Andrea Orbeck is the go-to trainer for oodles of celebs (she was responsible for getting Heidi Klum runway-ready just weeks after giving birth) and is always my first call for fitness-related questions. After all of the press surrounding post-baby celebrity bodies, I asked Andrea to share some of her tips for how to achieve similar results at home.
A Guest Post: Secrets of the Supermodels
Being a ‘celebrity trainer”, I’m always asked the secrets to the Hollywood body. I can sense the anticipation that one would have if asking a wizard to grant the answer to a magical question.
Although the celebs and models I work with do have some luxuries that make life (and maintaining a fabulous figure) a bit easier such as a nanny, an assistant and, in some cases, even a full time cook, the secret (unlike the one held by the lingerie sorcerer Victoria) is the same whether you rock the runway or rock the isles at the grocery store:
What I love so much about my job is that, unlike most employees, I am not the employee that can just be told what to do. I am actually hired for an inversion of the typical role for most celebrity clients, where I’m the one in charge, which is a rare context for most celebrity clients.
Specifically, they have to show up on time, do as I ask and then pay for that experience. They will be pushed out of their comfort level, they will reveal their weaknesses, and they will finish looking less than their usual sexy image.
No one is allowed to do it for them. Not the assistant, the stylist, the manager, and certainly not the agent.
The work it takes to be lean and fit lies solely on the individual, no matter who you are. Fat loss and muscle tone doesn’t care about the latest magazine cover or someone’s level of fame. Metabolism only understands commitment, consistency and good choices.
So although you may feel you have very little in common with a Hollywood celebrity, the secrets to a fit figure are the same here are some ‘not so secret’ things you can use to be red carpet ready, even if the paparazzi doesn’t follow you out of the grocery store:
Think of the acronym FITT (Frequency, Intensity, Type and Time)
Frequency. You have to move and move often. Once a week is not enough!
For significant change or to maintain an already good fitness level, I ask my clients to commit to working out at least 4 times per week – even if that one time is as little as 20 minutes.
Whether stuck on a movie set or in the playroom with your toddler, 20 minutes can provide you enough time for squats, ab work, sit ups and glute work. You’ll even have enough time for a couple sets of jump rope or jumping jacks thrown in between each move. It will raise your heart rate, feeling the burn in your muscles and improve your daily metabolism.
Intensity.
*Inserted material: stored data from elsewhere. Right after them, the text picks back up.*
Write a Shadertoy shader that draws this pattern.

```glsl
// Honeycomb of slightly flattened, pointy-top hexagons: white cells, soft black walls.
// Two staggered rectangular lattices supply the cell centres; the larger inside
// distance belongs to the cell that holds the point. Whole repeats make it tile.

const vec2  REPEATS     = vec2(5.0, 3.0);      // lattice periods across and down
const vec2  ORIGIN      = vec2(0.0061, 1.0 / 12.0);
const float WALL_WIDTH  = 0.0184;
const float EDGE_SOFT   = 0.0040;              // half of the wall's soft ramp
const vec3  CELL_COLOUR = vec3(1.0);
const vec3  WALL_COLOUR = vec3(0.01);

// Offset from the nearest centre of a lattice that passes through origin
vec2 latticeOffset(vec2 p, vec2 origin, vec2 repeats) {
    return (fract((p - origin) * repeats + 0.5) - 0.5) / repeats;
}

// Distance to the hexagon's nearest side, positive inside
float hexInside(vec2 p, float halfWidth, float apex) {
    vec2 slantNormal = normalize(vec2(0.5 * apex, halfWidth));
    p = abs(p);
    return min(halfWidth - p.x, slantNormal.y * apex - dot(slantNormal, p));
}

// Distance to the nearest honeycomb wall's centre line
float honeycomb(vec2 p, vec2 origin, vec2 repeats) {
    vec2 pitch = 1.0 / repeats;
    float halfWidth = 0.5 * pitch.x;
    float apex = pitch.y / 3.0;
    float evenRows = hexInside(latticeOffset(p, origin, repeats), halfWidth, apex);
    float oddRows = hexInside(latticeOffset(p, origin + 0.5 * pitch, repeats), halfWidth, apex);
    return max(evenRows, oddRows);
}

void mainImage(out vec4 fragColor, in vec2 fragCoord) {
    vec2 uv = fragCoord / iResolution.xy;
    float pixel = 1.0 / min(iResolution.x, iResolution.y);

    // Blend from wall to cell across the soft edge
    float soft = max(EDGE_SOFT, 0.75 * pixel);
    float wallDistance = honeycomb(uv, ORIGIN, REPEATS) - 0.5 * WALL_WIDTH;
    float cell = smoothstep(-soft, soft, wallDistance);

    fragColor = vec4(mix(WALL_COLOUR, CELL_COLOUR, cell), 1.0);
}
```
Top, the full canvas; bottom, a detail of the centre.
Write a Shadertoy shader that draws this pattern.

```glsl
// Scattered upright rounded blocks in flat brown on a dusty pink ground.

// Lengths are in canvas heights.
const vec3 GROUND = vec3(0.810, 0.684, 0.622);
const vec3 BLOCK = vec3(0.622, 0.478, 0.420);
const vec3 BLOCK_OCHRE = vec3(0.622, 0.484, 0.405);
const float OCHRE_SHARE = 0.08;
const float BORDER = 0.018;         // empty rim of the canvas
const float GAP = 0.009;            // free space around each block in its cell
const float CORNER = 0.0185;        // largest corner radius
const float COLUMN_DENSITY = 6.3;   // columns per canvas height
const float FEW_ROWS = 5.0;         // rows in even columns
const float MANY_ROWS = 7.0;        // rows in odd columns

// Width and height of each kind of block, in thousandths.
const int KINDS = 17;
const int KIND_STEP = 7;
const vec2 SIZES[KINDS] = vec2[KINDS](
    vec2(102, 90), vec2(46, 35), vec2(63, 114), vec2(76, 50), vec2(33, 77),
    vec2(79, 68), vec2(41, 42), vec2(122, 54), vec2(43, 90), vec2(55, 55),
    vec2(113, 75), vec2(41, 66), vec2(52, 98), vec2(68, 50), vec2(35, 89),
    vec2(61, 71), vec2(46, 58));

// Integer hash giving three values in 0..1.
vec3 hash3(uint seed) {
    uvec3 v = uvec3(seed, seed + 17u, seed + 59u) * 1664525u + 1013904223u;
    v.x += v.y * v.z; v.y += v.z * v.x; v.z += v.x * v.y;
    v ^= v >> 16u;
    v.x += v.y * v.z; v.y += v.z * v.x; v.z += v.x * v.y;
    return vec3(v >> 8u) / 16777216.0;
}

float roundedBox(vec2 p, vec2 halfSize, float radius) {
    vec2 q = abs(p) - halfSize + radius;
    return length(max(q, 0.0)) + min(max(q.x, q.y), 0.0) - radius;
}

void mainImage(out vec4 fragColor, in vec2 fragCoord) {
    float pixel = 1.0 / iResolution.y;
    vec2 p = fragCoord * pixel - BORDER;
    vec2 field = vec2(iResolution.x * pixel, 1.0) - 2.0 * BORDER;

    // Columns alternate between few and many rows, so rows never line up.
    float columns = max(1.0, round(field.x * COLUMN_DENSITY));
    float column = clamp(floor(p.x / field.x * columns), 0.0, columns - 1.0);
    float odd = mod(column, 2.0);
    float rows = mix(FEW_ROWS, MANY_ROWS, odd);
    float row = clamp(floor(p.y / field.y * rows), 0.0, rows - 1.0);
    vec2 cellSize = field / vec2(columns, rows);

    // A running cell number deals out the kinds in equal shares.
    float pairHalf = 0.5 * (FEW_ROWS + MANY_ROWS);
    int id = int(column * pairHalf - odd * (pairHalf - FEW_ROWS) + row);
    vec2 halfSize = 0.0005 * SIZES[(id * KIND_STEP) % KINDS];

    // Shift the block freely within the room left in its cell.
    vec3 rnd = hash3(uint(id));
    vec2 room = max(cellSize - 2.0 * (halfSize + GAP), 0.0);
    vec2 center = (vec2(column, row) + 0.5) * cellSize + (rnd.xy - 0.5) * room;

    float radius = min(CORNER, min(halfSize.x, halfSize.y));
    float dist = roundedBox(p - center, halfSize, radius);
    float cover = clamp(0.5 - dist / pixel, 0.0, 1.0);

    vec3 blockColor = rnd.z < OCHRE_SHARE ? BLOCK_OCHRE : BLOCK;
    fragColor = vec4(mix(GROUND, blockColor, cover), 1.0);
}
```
Research has shown time and time again that even though we burn a high percentage of calories from fat in the ‘fat burning zone’ or at lower intensities, the higher intensities (70-90% of your maximum heart rate) actually burn a greater number of overall calories, which is important when you want to lose weight.
Two times per week, opt for incline sprints, jump rope or kettlebells at a higher intensity for one minute coupled with weights in between. You will see your overall conditioning improve and even compliment the strength of your longer cardio days.
Higher intensity training literally incinerates the calories and gives you very fast results.
Type. What you do matters. Variety is important so you are constantly breaking plateaus and working on different types of conditioning. Not only does variety give you a new challenge (Spin class, Boot camp, Crossfit, Pilates) it will also break the boredom and ensure you do not fall into the monotonous gloom of the everyday ‘dreadmill’.
Your body was designed to adapt to a workload. Change up that workload and you will continue to see results and progress.
Time. When Tennessee Williams said it was the longest distance between two places, he may have been referring to your fitness goals.
If you like to measure the duration of a workout, commit to at least 50 minutes. Plan ahead with a circuit that has at least 5 moves in it and aim to complete at least 5 rounds.
You can start your circuit with a 15 minute warm up to start that metabolic fire!
If you prefer something with a more competitive edge, download an app that you can set your work intervals and your rest times too. Doing as many reps as you can while timing your rests will give you the incentive to push yourself and help track your progress.
If you follow these tips, the results of all your hard work will definitely be recognizable, even if it’s not featured TMZ.